- _Task prompt_:
Every line below is to be quoted exactly, with nothing added or dropped.
*** Opening Available data ***
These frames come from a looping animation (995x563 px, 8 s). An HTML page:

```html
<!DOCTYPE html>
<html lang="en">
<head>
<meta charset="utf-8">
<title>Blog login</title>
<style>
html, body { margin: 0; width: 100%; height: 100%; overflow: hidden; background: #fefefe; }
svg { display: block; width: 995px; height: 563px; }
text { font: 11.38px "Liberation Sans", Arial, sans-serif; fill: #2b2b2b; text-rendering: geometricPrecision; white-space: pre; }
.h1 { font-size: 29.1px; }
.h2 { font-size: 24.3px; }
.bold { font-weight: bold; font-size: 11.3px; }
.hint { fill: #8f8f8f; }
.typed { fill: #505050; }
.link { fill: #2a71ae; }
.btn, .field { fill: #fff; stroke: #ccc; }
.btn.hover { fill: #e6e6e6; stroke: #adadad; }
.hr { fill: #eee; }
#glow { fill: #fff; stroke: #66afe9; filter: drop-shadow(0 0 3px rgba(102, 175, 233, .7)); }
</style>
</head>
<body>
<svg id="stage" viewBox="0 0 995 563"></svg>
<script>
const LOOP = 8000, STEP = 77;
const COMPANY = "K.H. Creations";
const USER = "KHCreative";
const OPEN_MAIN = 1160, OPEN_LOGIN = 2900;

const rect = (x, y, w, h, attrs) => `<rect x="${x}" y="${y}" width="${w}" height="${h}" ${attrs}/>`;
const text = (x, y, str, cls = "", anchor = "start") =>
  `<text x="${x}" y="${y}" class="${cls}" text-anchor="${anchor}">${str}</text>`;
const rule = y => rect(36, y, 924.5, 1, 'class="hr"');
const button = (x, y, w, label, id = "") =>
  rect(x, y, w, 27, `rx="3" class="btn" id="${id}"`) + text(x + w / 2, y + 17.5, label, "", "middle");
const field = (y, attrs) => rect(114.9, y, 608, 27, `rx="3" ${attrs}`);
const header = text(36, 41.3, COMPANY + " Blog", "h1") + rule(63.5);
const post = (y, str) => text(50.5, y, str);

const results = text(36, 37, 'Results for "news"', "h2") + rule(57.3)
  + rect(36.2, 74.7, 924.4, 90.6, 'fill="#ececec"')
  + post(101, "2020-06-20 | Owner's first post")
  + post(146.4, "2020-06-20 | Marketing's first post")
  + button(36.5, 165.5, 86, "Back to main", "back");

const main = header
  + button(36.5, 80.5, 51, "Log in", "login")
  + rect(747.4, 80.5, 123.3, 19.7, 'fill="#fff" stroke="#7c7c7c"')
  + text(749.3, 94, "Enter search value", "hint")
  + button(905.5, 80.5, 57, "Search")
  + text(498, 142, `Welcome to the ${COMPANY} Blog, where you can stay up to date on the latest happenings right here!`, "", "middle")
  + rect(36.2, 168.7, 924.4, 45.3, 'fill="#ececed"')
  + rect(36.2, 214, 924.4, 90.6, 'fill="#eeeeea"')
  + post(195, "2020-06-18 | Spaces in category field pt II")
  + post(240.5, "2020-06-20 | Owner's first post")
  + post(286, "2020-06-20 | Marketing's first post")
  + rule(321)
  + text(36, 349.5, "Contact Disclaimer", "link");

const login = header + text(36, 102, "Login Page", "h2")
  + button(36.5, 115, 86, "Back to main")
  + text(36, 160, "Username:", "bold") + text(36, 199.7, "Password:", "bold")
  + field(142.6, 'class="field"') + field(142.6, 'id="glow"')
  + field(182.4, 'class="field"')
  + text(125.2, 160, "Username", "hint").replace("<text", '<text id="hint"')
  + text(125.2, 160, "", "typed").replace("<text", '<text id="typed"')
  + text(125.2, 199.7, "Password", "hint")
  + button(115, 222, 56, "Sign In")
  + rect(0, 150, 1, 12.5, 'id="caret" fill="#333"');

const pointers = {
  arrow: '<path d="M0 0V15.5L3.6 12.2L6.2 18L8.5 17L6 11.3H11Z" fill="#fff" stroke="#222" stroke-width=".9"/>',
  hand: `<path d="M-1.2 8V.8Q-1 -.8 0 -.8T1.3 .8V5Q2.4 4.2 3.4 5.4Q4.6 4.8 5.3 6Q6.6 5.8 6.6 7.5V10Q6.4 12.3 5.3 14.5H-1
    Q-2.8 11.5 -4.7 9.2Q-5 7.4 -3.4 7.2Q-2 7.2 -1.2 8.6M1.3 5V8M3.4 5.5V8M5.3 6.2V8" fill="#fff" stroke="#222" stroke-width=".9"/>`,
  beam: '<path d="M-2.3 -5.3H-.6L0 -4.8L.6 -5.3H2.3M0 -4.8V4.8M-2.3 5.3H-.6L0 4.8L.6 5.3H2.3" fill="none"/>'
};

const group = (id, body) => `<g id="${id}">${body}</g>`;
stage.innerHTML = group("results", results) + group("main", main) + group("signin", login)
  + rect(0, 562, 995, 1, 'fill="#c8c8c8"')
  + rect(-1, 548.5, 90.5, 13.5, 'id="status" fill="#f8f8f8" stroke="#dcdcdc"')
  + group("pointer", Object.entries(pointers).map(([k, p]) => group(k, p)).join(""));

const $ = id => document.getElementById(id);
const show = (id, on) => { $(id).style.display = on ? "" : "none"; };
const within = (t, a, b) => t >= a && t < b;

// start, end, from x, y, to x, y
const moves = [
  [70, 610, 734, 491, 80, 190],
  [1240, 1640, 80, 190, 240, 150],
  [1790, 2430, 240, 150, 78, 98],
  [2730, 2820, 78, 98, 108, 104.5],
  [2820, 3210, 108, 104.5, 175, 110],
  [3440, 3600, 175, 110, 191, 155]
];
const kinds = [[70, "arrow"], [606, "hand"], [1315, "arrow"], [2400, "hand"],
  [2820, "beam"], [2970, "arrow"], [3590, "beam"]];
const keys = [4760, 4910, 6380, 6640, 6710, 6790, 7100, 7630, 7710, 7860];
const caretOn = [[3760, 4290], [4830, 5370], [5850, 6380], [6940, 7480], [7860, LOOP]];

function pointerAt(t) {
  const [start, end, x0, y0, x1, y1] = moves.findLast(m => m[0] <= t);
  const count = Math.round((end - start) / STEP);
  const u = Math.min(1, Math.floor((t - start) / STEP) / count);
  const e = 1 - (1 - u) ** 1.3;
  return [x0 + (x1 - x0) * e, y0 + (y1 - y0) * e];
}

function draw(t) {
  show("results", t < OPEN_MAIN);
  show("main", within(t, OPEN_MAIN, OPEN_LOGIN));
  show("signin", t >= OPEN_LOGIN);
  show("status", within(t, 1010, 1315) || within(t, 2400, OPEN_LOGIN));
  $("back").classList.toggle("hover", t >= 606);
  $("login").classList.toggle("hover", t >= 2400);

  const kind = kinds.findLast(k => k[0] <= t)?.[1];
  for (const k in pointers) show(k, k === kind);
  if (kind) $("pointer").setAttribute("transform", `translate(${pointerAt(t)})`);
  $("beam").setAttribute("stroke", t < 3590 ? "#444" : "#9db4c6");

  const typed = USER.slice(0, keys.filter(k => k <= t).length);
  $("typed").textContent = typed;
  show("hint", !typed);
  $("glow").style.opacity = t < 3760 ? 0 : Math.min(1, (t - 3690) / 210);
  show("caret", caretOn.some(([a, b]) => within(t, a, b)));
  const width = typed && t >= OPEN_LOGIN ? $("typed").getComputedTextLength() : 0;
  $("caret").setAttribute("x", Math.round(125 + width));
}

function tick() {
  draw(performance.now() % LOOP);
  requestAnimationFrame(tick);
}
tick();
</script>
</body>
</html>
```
*** Closing Available data ***
- _Exercise response_:
These frames come from a looping animation (995x563 px, 8 s). An HTML page:

```html
<!DOCTYPE html>
<html lang="en">
<head>
<meta charset="utf-8">
<title>Blog login</title>
<style>
html, body { margin: 0; width: 100%; height: 100%; overflow: hidden; background: #fefefe; }
svg { display: block; width: 995px; height: 563px; }
text { font: 11.38px "Liberation Sans", Arial, sans-serif; fill: #2b2b2b; text-rendering: geometricPrecision; white-space: pre; }
.h1 { font-size: 29.1px; }
.h2 { font-size: 24.3px; }
.bold { font-weight: bold; font-size: 11.3px; }
.hint { fill: #8f8f8f; }
.typed { fill: #505050; }
.link { fill: #2a71ae; }
.btn, .field { fill: #fff; stroke: #ccc; }
.btn.hover { fill: #e6e6e6; stroke: #adadad; }
.hr { fill: #eee; }
#glow { fill: #fff; stroke: #66afe9; filter: drop-shadow(0 0 3px rgba(102, 175, 233, .7)); }
</style>
</head>
<body>
<svg id="stage" viewBox="0 0 995 563"></svg>
<script>
const LOOP = 8000, STEP = 77;
const COMPANY = "K.H. Creations";
const USER = "KHCreative";
const OPEN_MAIN = 1160, OPEN_LOGIN = 2900;

const rect = (x, y, w, h, attrs) => `<rect x="${x}" y="${y}" width="${w}" height="${h}" ${attrs}/>`;
const text = (x, y, str, cls = "", anchor = "start") =>
  `<text x="${x}" y="${y}" class="${cls}" text-anchor="${anchor}">${str}</text>`;
const rule = y => rect(36, y, 924.5, 1, 'class="hr"');
const button = (x, y, w, label, id = "") =>
  rect(x, y, w, 27, `rx="3" class="btn" id="${id}"`) + text(x + w / 2, y + 17.5, label, "", "middle");
const field = (y, attrs) => rect(114.9, y, 608, 27, `rx="3" ${attrs}`);
const header = text(36, 41.3, COMPANY + " Blog", "h1") + rule(63.5);
const post = (y, str) => text(50.5, y, str);

const results = text(36, 37, 'Results for "news"', "h2") + rule(57.3)
  + rect(36.2, 74.7, 924.4, 90.6, 'fill="#ececec"')
  + post(101, "2020-06-20 | Owner's first post")
  + post(146.4, "2020-06-20 | Marketing's first post")
  + button(36.5, 165.5, 86, "Back to main", "back");

const main = header
  + button(36.5, 80.5, 51, "Log in", "login")
  + rect(747.4, 80.5, 123.3, 19.7, 'fill="#fff" stroke="#7c7c7c"')
  + text(749.3, 94, "Enter search value", "hint")
  + button(905.5, 80.5, 57, "Search")
  + text(498, 142, `Welcome to the ${COMPANY} Blog, where you can stay up to date on the latest happenings right here!`, "", "middle")
  + rect(36.2, 168.7, 924.4, 45.3, 'fill="#ececed"')
  + rect(36.2, 214, 924.4, 90.6, 'fill="#eeeeea"')
  + post(195, "2020-06-18 | Spaces in category field pt II")
  + post(240.5, "2020-06-20 | Owner's first post")
  + post(286, "2020-06-20 | Marketing's first post")
  + rule(321)
  + text(36, 349.5, "Contact Disclaimer", "link");

const login = header + text(36, 102, "Login Page", "h2")
  + button(36.5, 115, 86, "Back to main")
  + text(36, 160, "Username:", "bold") + text(36, 199.7, "Password:", "bold")
  + field(142.6, 'class="field"') + field(142.6, 'id="glow"')
  + field(182.4, 'class="field"')
  + text(125.2, 160, "Username", "hint").replace("<text", '<text id="hint"')
  + text(125.2, 160, "", "typed").replace("<text", '<text id="typed"')
  + text(125.2, 199.7, "Password", "hint")
  + button(115, 222, 56, "Sign In")
  + rect(0, 150, 1, 12.5, 'id="caret" fill="#333"');

const pointers = {
  arrow: '<path d="M0 0V15.5L3.6 12.2L6.2 18L8.5 17L6 11.3H11Z" fill="#fff" stroke="#222" stroke-width=".9"/>',
  hand: `<path d="M-1.2 8V.8Q-1 -.8 0 -.8T1.3 .8V5Q2.4 4.2 3.4 5.4Q4.6 4.8 5.3 6Q6.6 5.8 6.6 7.5V10Q6.4 12.3 5.3 14.5H-1
    Q-2.8 11.5 -4.7 9.2Q-5 7.4 -3.4 7.2Q-2 7.2 -1.2 8.6M1.3 5V8M3.4 5.5V8M5.3 6.2V8" fill="#fff" stroke="#222" stroke-width=".9"/>`,
  beam: '<path d="M-2.3 -5.3H-.6L0 -4.8L.6 -5.3H2.3M0 -4.8V4.8M-2.3 5.3H-.6L0 4.8L.6 5.3H2.3" fill="none"/>'
};

const group = (id, body) => `<g id="${id}">${body}</g>`;
stage.innerHTML = group("results", results) + group("main", main) + group("signin", login)
  + rect(0, 562, 995, 1, 'fill="#c8c8c8"')
  + rect(-1, 548.5, 90.5, 13.5, 'id="status" fill="#f8f8f8" stroke="#dcdcdc"')
  + group("pointer", Object.entries(pointers).map(([k, p]) => group(k, p)).join(""));

const $ = id => document.getElementById(id);
const show = (id, on) => { $(id).style.display = on ? "" : "none"; };
const within = (t, a, b) => t >= a && t < b;

// start, end, from x, y, to x, y
const moves = [
  [70, 610, 734, 491, 80, 190],
  [1240, 1640, 80, 190, 240, 150],
  [1790, 2430, 240, 150, 78, 98],
  [2730, 2820, 78, 98, 108, 104.5],
  [2820, 3210, 108, 104.5, 175, 110],
  [3440, 3600, 175, 110, 191, 155]
];
const kinds = [[70, "arrow"], [606, "hand"], [1315, "arrow"], [2400, "hand"],
  [2820, "beam"], [2970, "arrow"], [3590, "beam"]];
const keys = [4760, 4910, 6380, 6640, 6710, 6790, 7100, 7630, 7710, 7860];
const caretOn = [[3760, 4290], [4830, 5370], [5850, 6380], [6940, 7480], [7860, LOOP]];

function pointerAt(t) {
  const [start, end, x0, y0, x1, y1] = moves.findLast(m => m[0] <= t);
  const count = Math.round((end - start) / STEP);
  const u = Math.min(1, Math.floor((t - start) / STEP) / count);
  const e = 1 - (1 - u) ** 1.3;
  return [x0 + (x1 - x0) * e, y0 + (y1 - y0) * e];
}

function draw(t) {
  show("results", t < OPEN_MAIN);
  show("main", within(t, OPEN_MAIN, OPEN_LOGIN));
  show("signin", t >= OPEN_LOGIN);
  show("status", within(t, 1010, 1315) || within(t, 2400, OPEN_LOGIN));
  $("back").classList.toggle("hover", t >= 606);
  $("login").classList.toggle("hover", t >= 2400);

  const kind = kinds.findLast(k => k[0] <= t)?.[1];
  for (const k in pointers) show(k, k === kind);
  if (kind) $("pointer").setAttribute("transform", `translate(${pointerAt(t)})`);
  $("beam").setAttribute("stroke", t < 3590 ? "#444" : "#9db4c6");

  const typed = USER.slice(0, keys.filter(k => k <= t).length);
  $("typed").textContent = typed;
  show("hint", !typed);
  $("glow").style.opacity = t < 3760 ? 0 : Math.min(1, (t - 3690) / 210);
  show("caret", caretOn.some(([a, b]) => within(t, a, b)));
  const width = typed && t >= OPEN_LOGIN ? $("typed").getComputedTextLength() : 0;
  $("caret").setAttribute("x", Math.round(125 + width));
}

function tick() {
  draw(performance.now() % LOOP);
  requestAnimationFrame(tick);
}
tick();
</script>
</body>
</html>
```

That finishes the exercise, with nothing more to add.